Stored data entries
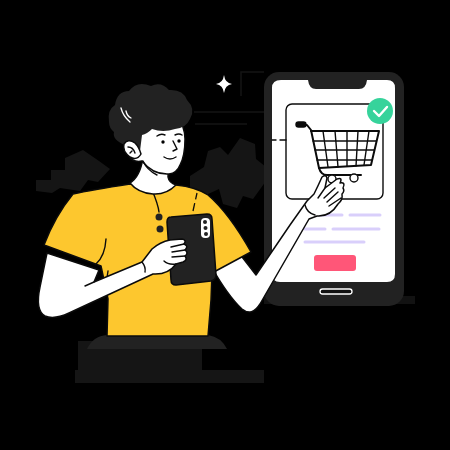
<!DOCTYPE html>
<html lang="en">
<head>
<meta charset="utf-8">
<title>Mobile shopping illustration</title>
<style>
:root{--night:#000;--ink:#0b0b0b;--charcoal:#222;--shade:#151515;--paper:#fff;--shirt:#fdc72e;--lavender:#d9cffb;--pink:#ff5678;--mint:#36d39b}
html,body{margin:0;background:var(--night);overflow:hidden}
svg{display:block;width:450px;height:450px}
.night{fill:var(--night)}
.charcoal{fill:var(--charcoal)}
.shade{fill:var(--shade)}
.paper{fill:var(--paper)}
.skin{fill:var(--paper);stroke:var(--ink);stroke-width:1.5;stroke-linejoin:round}
.shirt{fill:var(--shirt);stroke:var(--ink);stroke-width:1.5;stroke-linejoin:round}
.line{fill:none;stroke:var(--ink);stroke-width:1.4;stroke-linecap:round;stroke-linejoin:round}
.dim{fill:none;stroke:var(--charcoal);stroke-width:1.5}
.text-line{fill:none;stroke:var(--lavender);stroke-width:3;stroke-linecap:round}
</style>
</head>
<body>
<svg viewBox="0 0 450 450" role="img" aria-label="Man holding a phone and pointing at a shopping cart on a large phone screen">
<rect class="night" width="450" height="450"/>

<g id="backdrop">
<path class="shade" d="M36 191V180h15v-10h14v-12l18-8 16 11 11 8-12 13-10-2-8 11-20-3-8 5z"/>
<path class="shade" d="M190 190v-14l14-9 4-16 12-4 8 8 12-17 15 6 1 15 10 8v14l-13 18-10-3-6 12-14-4-4-15-13 6z"/>
<path class="dim" d="M194 112h70M195 124h52M241 96V72h23" opacity=".6"/>
<path class="shade" d="M78 341h124v29h62v13H75v-13h3z"/>
<path class="charcoal" d="M264 296h151v8H264z" opacity=".55"/>
<path class="paper" d="M224 75q1 8 8 9-7 1-8 9-1-8-8-9 7-1 8-9z"/>
</g>

<g id="store-phone">
<rect class="charcoal" x="264" y="72" width="140" height="234" rx="15"/>
<path class="paper" d="M281 80h27q1 9 8 9h43q7 0 8-9h20q8 0 8 8v186q0 8-8 8H280q-8 0-8-8V88q0-8 9-8z"/>
<rect x="320" y="289" width="32" height="5" rx="2.5" fill="#111" stroke="#fff" stroke-width="1.3"/>
<rect class="line" x="286" y="104" width="97" height="95" rx="6"/>
<path class="line" d="M272 140h4m4 0h6"/>
<g id="cart" class="line">
<path d="M299 125h8l4 5 8 38q2 7 8 7h34" stroke-width="2"/>
<path d="M311 131h68l-8 34-52 3" stroke-width="2"/>
<path d="M323 131l5 36M335 131l3 36M347 131v35M358 131l-2 35M369 131l-5 34M313 141h63M315 150h59M317 160h55"/>
<rect x="296" y="122" width="10" height="5" rx="2.5" fill="#0b0b0b"/>
<circle cx="332" cy="179" r="4" fill="#fff"/>
<circle cx="354" cy="178" r="4" fill="#fff"/>
</g>
<g id="confirmed">
<circle cx="380" cy="111" r="13" fill="var(--mint)"/>
<path d="M374 111l5 5 8-9" fill="none" stroke="#fff" stroke-width="2.4" stroke-linecap="round" stroke-linejoin="round"/>
</g>
<path class="text-line" d="M305 215h37M350 215h30M305 229h20M333 229h46M305 242h59"/>
<rect x="314" y="255" width="42" height="16" rx="3" fill="var(--pink)"/>
</g>

<g id="shopper">
<path class="charcoal" d="M107 335h101q13 2 19 14H87q6-13 20-14z"/>
<g id="pointing-arm">
<path class="skin" d="M207 266l32-13 17 22 34-50 17-24 7-7q4-8 8-17 4-3 5 1l-2 10 12-9q6-2 3 4 6-1 3 5 2 3-1 6 1 6-4 10-8 13-21 12l-8 3-49 85q-8 13-18 5-14-13-31-43z"/>
<path class="line" d="M325 188l-7 10M335 188l-11 10M338 192l-11 10M341 198l-12 8M305 205q2 8 10 10"/>
</g>
<path class="shirt" d="M130 184l46 1q20 2 32 10 21 18 43 57l-39 21-1 27-3 36H107l1-37-7-33-57-21q11-29 29-51 18-4 57-10z"/>
<path class="line" d="M96 264q9-8 10-25M104 298l4-27M211 272l-5-24M152 190q6 14 7 22"/>
<path class="skin" d="M130 183q10-6 13-25h26l-1 19q1 6 8 8-10 10-23 9-15-1-23-11z"/>
<g id="buttons" class="charcoal">
<circle cx="159" cy="217" r="3.5"/><circle cx="160" cy="229" r="3.5"/>
</g>

<g id="head">
<path class="skin" d="M134 130l16-8 26-7q9 11 9 24 0 17-5 26-3 8-11 9-16 1-27-13-9 2-14-6-6-10 0-15z"/>
<path class="charcoal" d="M109 122q-2-12 6-17 2-14 14-14 8-11 22-5 10-5 18 4 14-1 18 10 9 9 3 19-4 9-15 10-12 4-23 0-5 5-10 6l-2 16q-8-13-15-6-13-5-11-13-5-4-5-10z"/>
<path class="skin" d="M141 154q-4 7-11 3-8-6-6-13 4-6 11-1 4 4 6 11z"/>
<path class="line" d="M128 147q5 0 7 6M132 151l-2 2"/>
<path d="M121 108q2 8 9 14M126 111q1 5 5 7" fill="none" stroke="#fff" stroke-width="1.3" stroke-linecap="round"/>
<path class="line" d="M157 136q4-3 8-1M175 135q4-2 7 0M173 141l4 8-4 2M164 157q6 4 12 0M143 161q4 9 14 14"/>
<circle cx="163" cy="142" r="1.7"/><circle cx="179" cy="141" r="1.7"/>
</g>

<g id="hand-phone">
<path d="M193 211l4-18" stroke="#0b0b0b" stroke-width="1.3" stroke-dasharray="8 4" fill="none"/>
<path class="charcoal" d="M171 217l36-3q5 0 5 5l4 56q0 5-5 6l-35 4q-5 0-5-5l-4-58q0-5 4-5z" stroke="#0b0b0b" stroke-width="1.5"/>
<rect x="201" y="218" width="9" height="20" rx="4" fill="#fff"/>
<g fill="#222"><circle cx="205" cy="222" r="2"/><circle cx="205.5" cy="228" r="2"/><circle cx="206" cy="234" r="2"/></g>
</g>
<g id="holding-arm">
<path class="skin" d="M47 253l52 17-5 12 48-20 10-13q8-7 18-9l12-1q5 1 2 5 5 2 1 6 4 3 0 6 3 4-2 6l-7 2q-8 11-23 10l-84 39q-15 7-24 3-10-6-5-29z"/>
<path class="line" d="M184 244l-13 3M185 250l-13 2M185 256l-13 1M176 264q-8 1-12-3M94 282l-9 4M142 262q4 5 3 10"/>
</g>
</g>
</svg>
</body>
</html>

__Instructions to follow__.
What is needed is every record above, returned exactly, with the pictures omitted.

__Reply to the task__.
<!DOCTYPE html>
<html lang="en">
<head>
<meta charset="utf-8">
<title>Mobile shopping illustration</title>
<style>
:root{--night:#000;--ink:#0b0b0b;--charcoal:#222;--shade:#151515;--paper:#fff;--shirt:#fdc72e;--lavender:#d9cffb;--pink:#ff5678;--mint:#36d39b}
html,body{margin:0;background:var(--night);overflow:hidden}
svg{display:block;width:450px;height:450px}
.night{fill:var(--night)}
.charcoal{fill:var(--charcoal)}
.shade{fill:var(--shade)}
.paper{fill:var(--paper)}
.skin{fill:var(--paper);stroke:var(--ink);stroke-width:1.5;stroke-linejoin:round}
.shirt{fill:var(--shirt);stroke:var(--ink);stroke-width:1.5;stroke-linejoin:round}
.line{fill:none;stroke:var(--ink);stroke-width:1.4;stroke-linecap:round;stroke-linejoin:round}
.dim{fill:none;stroke:var(--charcoal);stroke-width:1.5}
.text-line{fill:none;stroke:var(--lavender);stroke-width:3;stroke-linecap:round}
</style>
</head>
<body>
<svg viewBox="0 0 450 450" role="img" aria-label="Man holding a phone and pointing at a shopping cart on a large phone screen">
<rect class="night" width="450" height="450"/>

<g id="backdrop">
<path class="shade" d="M36 191V180h15v-10h14v-12l18-8 16 11 11 8-12 13-10-2-8 11-20-3-8 5z"/>
<path class="shade" d="M190 190v-14l14-9 4-16 12-4 8 8 12-17 15 6 1 15 10 8v14l-13 18-10-3-6 12-14-4-4-15-13 6z"/>
<path class="dim" d="M194 112h70M195 124h52M241 96V72h23" opacity=".6"/>
<path class="shade" d="M78 341h124v29h62v13H75v-13h3z"/>
<path class="charcoal" d="M264 296h151v8H264z" opacity=".55"/>
<path class="paper" d="M224 75q1 8 8 9-7 1-8 9-1-8-8-9 7-1 8-9z"/>
</g>

<g id="store-phone">
<rect class="charcoal" x="264" y="72" width="140" height="234" rx="15"/>
<path class="paper" d="M281 80h27q1 9 8 9h43q7 0 8-9h20q8 0 8 8v186q0 8-8 8H280q-8 0-8-8V88q0-8 9-8z"/>
<rect x="320" y="289" width="32" height="5" rx="2.5" fill="#111" stroke="#fff" stroke-width="1.3"/>
<rect class="line" x="286" y="104" width="97" height="95" rx="6"/>
<path class="line" d="M272 140h4m4 0h6"/>
<g id="cart" class="line">
<path d="M299 125h8l4 5 8 38q2 7 8 7h34" stroke-width="2"/>
<path d="M311 131h68l-8 34-52 3" stroke-width="2"/>
<path d="M323 131l5 36M335 131l3 36M347 131v35M358 131l-2 35M369 131l-5 34M313 141h63M315 150h59M317 160h55"/>
<rect x="296" y="122" width="10" height="5" rx="2.5" fill="#0b0b0b"/>
<circle cx="332" cy="179" r="4" fill="#fff"/>
<circle cx="354" cy="178" r="4" fill="#fff"/>
</g>
<g id="confirmed">
<circle cx="380" cy="111" r="13" fill="var(--mint)"/>
<path d="M374 111l5 5 8-9" fill="none" stroke="#fff" stroke-width="2.4" stroke-linecap="round" stroke-linejoin="round"/>
</g>
<path class="text-line" d="M305 215h37M350 215h30M305 229h20M333 229h46M305 242h59"/>
<rect x="314" y="255" width="42" height="16" rx="3" fill="var(--pink)"/>
</g>

<g id="shopper">
<path class="charcoal" d="M107 335h101q13 2 19 14H87q6-13 20-14z"/>
<g id="pointing-arm">
<path class="skin" d="M207 266l32-13 17 22 34-50 17-24 7-7q4-8 8-17 4-3 5 1l-2 10 12-9q6-2 3 4 6-1 3 5 2 3-1 6 1 6-4 10-8 13-21 12l-8 3-49 85q-8 13-18 5-14-13-31-43z"/>
<path class="line" d="M325 188l-7 10M335 188l-11 10M338 192l-11 10M341 198l-12 8M305 205q2 8 10 10"/>
</g>
<path class="shirt" d="M130 184l46 1q20 2 32 10 21 18 43 57l-39 21-1 27-3 36H107l1-37-7-33-57-21q11-29 29-51 18-4 57-10z"/>
<path class="line" d="M96 264q9-8 10-25M104 298l4-27M211 272l-5-24M152 190q6 14 7 22"/>
<path class="skin" d="M130 183q10-6 13-25h26l-1 19q1 6 8 8-10 10-23 9-15-1-23-11z"/>
<g id="buttons" class="charcoal">
<circle cx="159" cy="217" r="3.5"/><circle cx="160" cy="229" r="3.5"/>
</g>

<g id="head">
<path class="skin" d="M134 130l16-8 26-7q9 11 9 24 0 17-5 26-3 8-11 9-16 1-27-13-9 2-14-6-6-10 0-15z"/>
<path class="charcoal" d="M109 122q-2-12 6-17 2-14 14-14 8-11 22-5 10-5 18 4 14-1 18 10 9 9 3 19-4 9-15 10-12 4-23 0-5 5-10 6l-2 16q-8-13-15-6-13-5-11-13-5-4-5-10z"/>
<path class="skin" d="M141 154q-4 7-11 3-8-6-6-13 4-6 11-1 4 4 6 11z"/>
<path class="line" d="M128 147q5 0 7 6M132 151l-2 2"/>
<path d="M121 108q2 8 9 14M126 111q1 5 5 7" fill="none" stroke="#fff" stroke-width="1.3" stroke-linecap="round"/>
<path class="line" d="M157 136q4-3 8-1M175 135q4-2 7 0M173 141l4 8-4 2M164 157q6 4 12 0M143 161q4 9 14 14"/>
<circle cx="163" cy="142" r="1.7"/><circle cx="179" cy="141" r="1.7"/>
</g>

<g id="hand-phone">
<path d="M193 211l4-18" stroke="#0b0b0b" stroke-width="1.3" stroke-dasharray="8 4" fill="none"/>
<path class="charcoal" d="M171 217l36-3q5 0 5 5l4 56q0 5-5 6l-35 4q-5 0-5-5l-4-58q0-5 4-5z" stroke="#0b0b0b" stroke-width="1.5"/>
<rect x="201" y="218" width="9" height="20" rx="4" fill="#fff"/>
<g fill="#222"><circle cx="205" cy="222" r="2"/><circle cx="205.5" cy="228" r="2"/><circle cx="206" cy="234" r="2"/></g>
</g>
<g id="holding-arm">
<path class="skin" d="M47 253l52 17-5 12 48-20 10-13q8-7 18-9l12-1q5 1 2 5 5 2 1 6 4 3 0 6 3 4-2 6l-7 2q-8 11-23 10l-84 39q-15 7-24 3-10-6-5-29z"/>
<path class="line" d="M184 244l-13 3M185 250l-13 2M185 256l-13 1M176 264q-8 1-12-3M94 282l-9 4M142 262q4 5 3 10"/>
</g>
</g>
</svg>
</body>
</html>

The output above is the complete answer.